DATA UNDER STUDY:
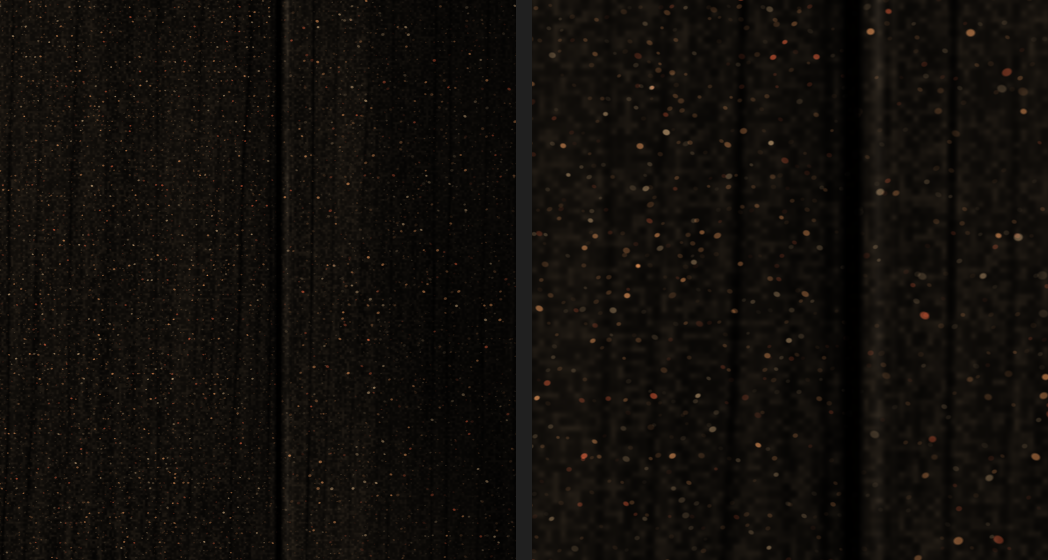
Left, the full canvas; right, a detail of the centre.
This texture is drawn by a WebGL 2 fragment shader. Its source:

```glsl
#version 300 es
precision highp float;
// Two dark wooden boards with a vertical seam, fine grain and scattered copper flecks.
uniform vec2 u_resolution;
out vec4 outColor;

const vec3 WOOD = vec3(0.067, 0.055, 0.041);
const vec3 COPPER = vec3(0.60, 0.38, 0.22);
const vec3 RUST = vec3(0.56, 0.22, 0.13);
const vec3 SAND = vec3(0.54, 0.44, 0.32);
const float SEAM_X = 0.540;
const float SEAM_HALF_WIDTH = 0.007;

float hash(vec2 p) {
  vec3 q = fract(p.xyx * vec3(0.1031, 0.1030, 0.0973));
  q += dot(q, q.yzx + 33.33);
  return fract((q.x + q.y) * q.z);
}

float valueNoise(vec2 p) {
  vec2 cell = floor(p);
  vec2 f = fract(p);
  f = f * f * (3.0 - 2.0 * f);
  float low = mix(hash(cell), hash(cell + vec2(1, 0)), f.x);
  float high = mix(hash(cell + vec2(0, 1)), hash(cell + vec2(1, 1)), f.x);
  return mix(low, high, f.y);
}

// Soft band: 1 at the centre, 0 outside the half width.
float band(float d, float halfWidth, float soft) {
  return 1.0 - smoothstep(halfWidth - soft, halfWidth + soft, abs(d));
}

// Brightness of the board: long fibres plus a fine mottle.
float woodGrain(vec2 p) {
  float bend = 0.03 * p.y + 0.012 * valueNoise(p * vec2(4.0, 2.5));
  float fibre = valueNoise(vec2((p.x - bend) * 85.0, p.y * 2.5));
  float strand = valueNoise(vec2(p.x * 190.0, p.y * 9.0 + 40.0));
  float mottle = valueNoise(p * vec2(215.0, 235.0) + 17.0);
  float cloud = valueNoise(p * vec2(9.0, 2.5) + 5.0);
  return 0.12 + 0.46 * fibre + 0.28 * strand + 0.95 * mottle * mottle
       + 0.15 * mottle + 0.34 * cloud;
}

// Thin leaning cracks, one per step across the canvas.
float cracks(vec2 p, float pixel) {
  float dark = 0.0;
  for (int i = 0; i < 18; i++) {
    float id = float(i);
    float lean = 0.045 * hash(vec2(id, 3.0));
    float wander = 0.008 * (valueNoise(vec2(id * 9.0, p.y * 4.0)) - 0.5);
    float x = (id + 0.2 + 0.6 * hash(vec2(id, 8.0))) * 0.057 + lean * (p.y - 0.6) + wander;
    float strength = 0.35 + 0.5 * hash(vec2(id, 21.0));
    strength *= 0.5 + 0.5 * valueNoise(vec2(id * 5.0 + 70.0, p.y * 6.0));
    dark = max(dark, strength * band(p.x - x, 0.0028, 0.002 + pixel));
  }
  return dark;
}

// Jittered flecks on a grid whose rows are shifted at random.
vec3 flecks(vec2 p, float cells, float density, float seed, float pixel) {
  vec2 g = p * cells;
  g.x += 7.0 * hash(vec2(floor(g.y), seed));
  vec2 id = floor(g) + seed;
  vec2 center = 0.34 + 0.32 * vec2(hash(id + 11.3), hash(id + 27.7));
  vec2 d = fract(g) - center;
  d = vec2(d.x + 0.6 * (hash(id + 5.1) - 0.5) * d.y, d.y * 1.2);
  float radius = mix(0.14, 0.24, hash(id + 41.9));
  float soft = 0.05 + 0.5 * pixel * cells;
  float shape = 1.0 - smoothstep(max(radius - soft, 0.0), radius + soft, length(d));
  float present = step(hash(id + 63.1), density);
  float level = hash(id + 88.4);
  float tone = hash(id + 97.6);
  vec3 color = mix(COPPER, RUST, step(0.82, tone));
  color = mix(color, SAND, step(tone, 0.3));
  return color * present * shape * mix(0.18, 0.95, level * level);
}

void main() {
  vec2 p = gl_FragCoord.xy / u_resolution.x;
  float pixel = 1.0 / u_resolution.x;
  float fromSeam = p.x - SEAM_X;
  float rightBoard = smoothstep(-pixel, pixel, fromSeam);

  // Board tone: the right board has a darker strip and fades outward.
  float light = mix(1.06, 1.04 - 0.52 * smoothstep(0.62, 1.0, p.x), rightBoard);
  light *= 1.0 - 0.2 * smoothstep(0.722, 0.730, p.x);
  light *= 1.0 - 0.22 * smoothstep(0.16, 0.0, -fromSeam) * (1.0 - rightBoard);
  vec3 color = WOOD * woodGrain(p) * light;
  color *= 1.0 - cracks(p, pixel);

  // Worn highlight along the edge of the right board.
  float wear = valueNoise(vec2(3.0, p.y * 14.0)) * 0.5 + 0.5 * valueNoise(vec2(9.0, p.y * 90.0));
  color += vec3(0.12, 0.105, 0.088) * wear * band(fromSeam - 0.017, 0.003, 0.003 + pixel);
  color += vec3(0.045, 0.038, 0.030) * wear * band(fromSeam - 0.027, 0.002, 0.002 + pixel);

  // Small dense flecks on the left, larger sparse ones on the right.
  vec3 fine = flecks(p, 104.0, 0.22, 13.0, pixel) + 0.38 * flecks(p, 137.0, 0.28, 51.0, pixel);
  vec3 coarse = flecks(p, 76.0, 0.15, 35.0, pixel) + 0.38 * flecks(p, 118.0, 0.25, 77.0, pixel);
  color += mix(fine, coarse, rightBoard) * mix(1.0, light, 0.4);

  // Black seam.
  color *= 1.0 - 0.97 * band(fromSeam, SEAM_HALF_WIDTH, 0.003 + pixel);
  outColor = vec4(color, 1.0);
}
```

THE TASK:
With the pictures removed, set down every line of the listing above exactly.

ANSWER AREA:
Left, the full canvas; right, a detail of the centre.
This texture is drawn by a WebGL 2 fragment shader. Its source:

```glsl
#version 300 es
precision highp float;
// Two dark wooden boards with a vertical seam, fine grain and scattered copper flecks.
uniform vec2 u_resolution;
out vec4 outColor;

const vec3 WOOD = vec3(0.067, 0.055, 0.041);
const vec3 COPPER = vec3(0.60, 0.38, 0.22);
const vec3 RUST = vec3(0.56, 0.22, 0.13);
const vec3 SAND = vec3(0.54, 0.44, 0.32);
const float SEAM_X = 0.540;
const float SEAM_HALF_WIDTH = 0.007;

float hash(vec2 p) {
  vec3 q = fract(p.xyx * vec3(0.1031, 0.1030, 0.0973));
  q += dot(q, q.yzx + 33.33);
  return fract((q.x + q.y) * q.z);
}

float valueNoise(vec2 p) {
  vec2 cell = floor(p);
  vec2 f = fract(p);
  f = f * f * (3.0 - 2.0 * f);
  float low = mix(hash(cell), hash(cell + vec2(1, 0)), f.x);
  float high = mix(hash(cell + vec2(0, 1)), hash(cell + vec2(1, 1)), f.x);
  return mix(low, high, f.y);
}

// Soft band: 1 at the centre, 0 outside the half width.
float band(float d, float halfWidth, float soft) {
  return 1.0 - smoothstep(halfWidth - soft, halfWidth + soft, abs(d));
}

// Brightness of the board: long fibres plus a fine mottle.
float woodGrain(vec2 p) {
  float bend = 0.03 * p.y + 0.012 * valueNoise(p * vec2(4.0, 2.5));
  float fibre = valueNoise(vec2((p.x - bend) * 85.0, p.y * 2.5));
  float strand = valueNoise(vec2(p.x * 190.0, p.y * 9.0 + 40.0));
  float mottle = valueNoise(p * vec2(215.0, 235.0) + 17.0);
  float cloud = valueNoise(p * vec2(9.0, 2.5) + 5.0);
  return 0.12 + 0.46 * fibre + 0.28 * strand + 0.95 * mottle * mottle
       + 0.15 * mottle + 0.34 * cloud;
}

// Thin leaning cracks, one per step across the canvas.
float cracks(vec2 p, float pixel) {
  float dark = 0.0;
  for (int i = 0; i < 18; i++) {
    float id = float(i);
    float lean = 0.045 * hash(vec2(id, 3.0));
    float wander = 0.008 * (valueNoise(vec2(id * 9.0, p.y * 4.0)) - 0.5);
    float x = (id + 0.2 + 0.6 * hash(vec2(id, 8.0))) * 0.057 + lean * (p.y - 0.6) + wander;
    float strength = 0.35 + 0.5 * hash(vec2(id, 21.0));
    strength *= 0.5 + 0.5 * valueNoise(vec2(id * 5.0 + 70.0, p.y * 6.0));
    dark = max(dark, strength * band(p.x - x, 0.0028, 0.002 + pixel));
  }
  return dark;
}

// Jittered flecks on a grid whose rows are shifted at random.
vec3 flecks(vec2 p, float cells, float density, float seed, float pixel) {
  vec2 g = p * cells;
  g.x += 7.0 * hash(vec2(floor(g.y), seed));
  vec2 id = floor(g) + seed;
  vec2 center = 0.34 + 0.32 * vec2(hash(id + 11.3), hash(id + 27.7));
  vec2 d = fract(g) - center;
  d = vec2(d.x + 0.6 * (hash(id + 5.1) - 0.5) * d.y, d.y * 1.2);
  float radius = mix(0.14, 0.24, hash(id + 41.9));
  float soft = 0.05 + 0.5 * pixel * cells;
  float shape = 1.0 - smoothstep(max(radius - soft, 0.0), radius + soft, length(d));
  float present = step(hash(id + 63.1), density);
  float level = hash(id + 88.4);
  float tone = hash(id + 97.6);
  vec3 color = mix(COPPER, RUST, step(0.82, tone));
  color = mix(color, SAND, step(tone, 0.3));
  return color * present * shape * mix(0.18, 0.95, level * level);
}

void main() {
  vec2 p = gl_FragCoord.xy / u_resolution.x;
  float pixel = 1.0 / u_resolution.x;
  float fromSeam = p.x - SEAM_X;
  float rightBoard = smoothstep(-pixel, pixel, fromSeam);

  // Board tone: the right board has a darker strip and fades outward.
  float light = mix(1.06, 1.04 - 0.52 * smoothstep(0.62, 1.0, p.x), rightBoard);
  light *= 1.0 - 0.2 * smoothstep(0.722, 0.730, p.x);
  light *= 1.0 - 0.22 * smoothstep(0.16, 0.0, -fromSeam) * (1.0 - rightBoard);
  vec3 color = WOOD * woodGrain(p) * light;
  color *= 1.0 - cracks(p, pixel);

  // Worn highlight along the edge of the right board.
  float wear = valueNoise(vec2(3.0, p.y * 14.0)) * 0.5 + 0.5 * valueNoise(vec2(9.0, p.y * 90.0));
  color += vec3(0.12, 0.105, 0.088) * wear * band(fromSeam - 0.017, 0.003, 0.003 + pixel);
  color += vec3(0.045, 0.038, 0.030) * wear * band(fromSeam - 0.027, 0.002, 0.002 + pixel);

  // Small dense flecks on the left, larger sparse ones on the right.
  vec3 fine = flecks(p, 104.0, 0.22, 13.0, pixel) + 0.38 * flecks(p, 137.0, 0.28, 51.0, pixel);
  vec3 coarse = flecks(p, 76.0, 0.15, 35.0, pixel) + 0.38 * flecks(p, 118.0, 0.25, 77.0, pixel);
  color += mix(fine, coarse, rightBoard) * mix(1.0, light, 0.4);

  // Black seam.
  color *= 1.0 - 0.97 * band(fromSeam, SEAM_HALF_WIDTH, 0.003 + pixel);
  outColor = vec4(color, 1.0);
}
```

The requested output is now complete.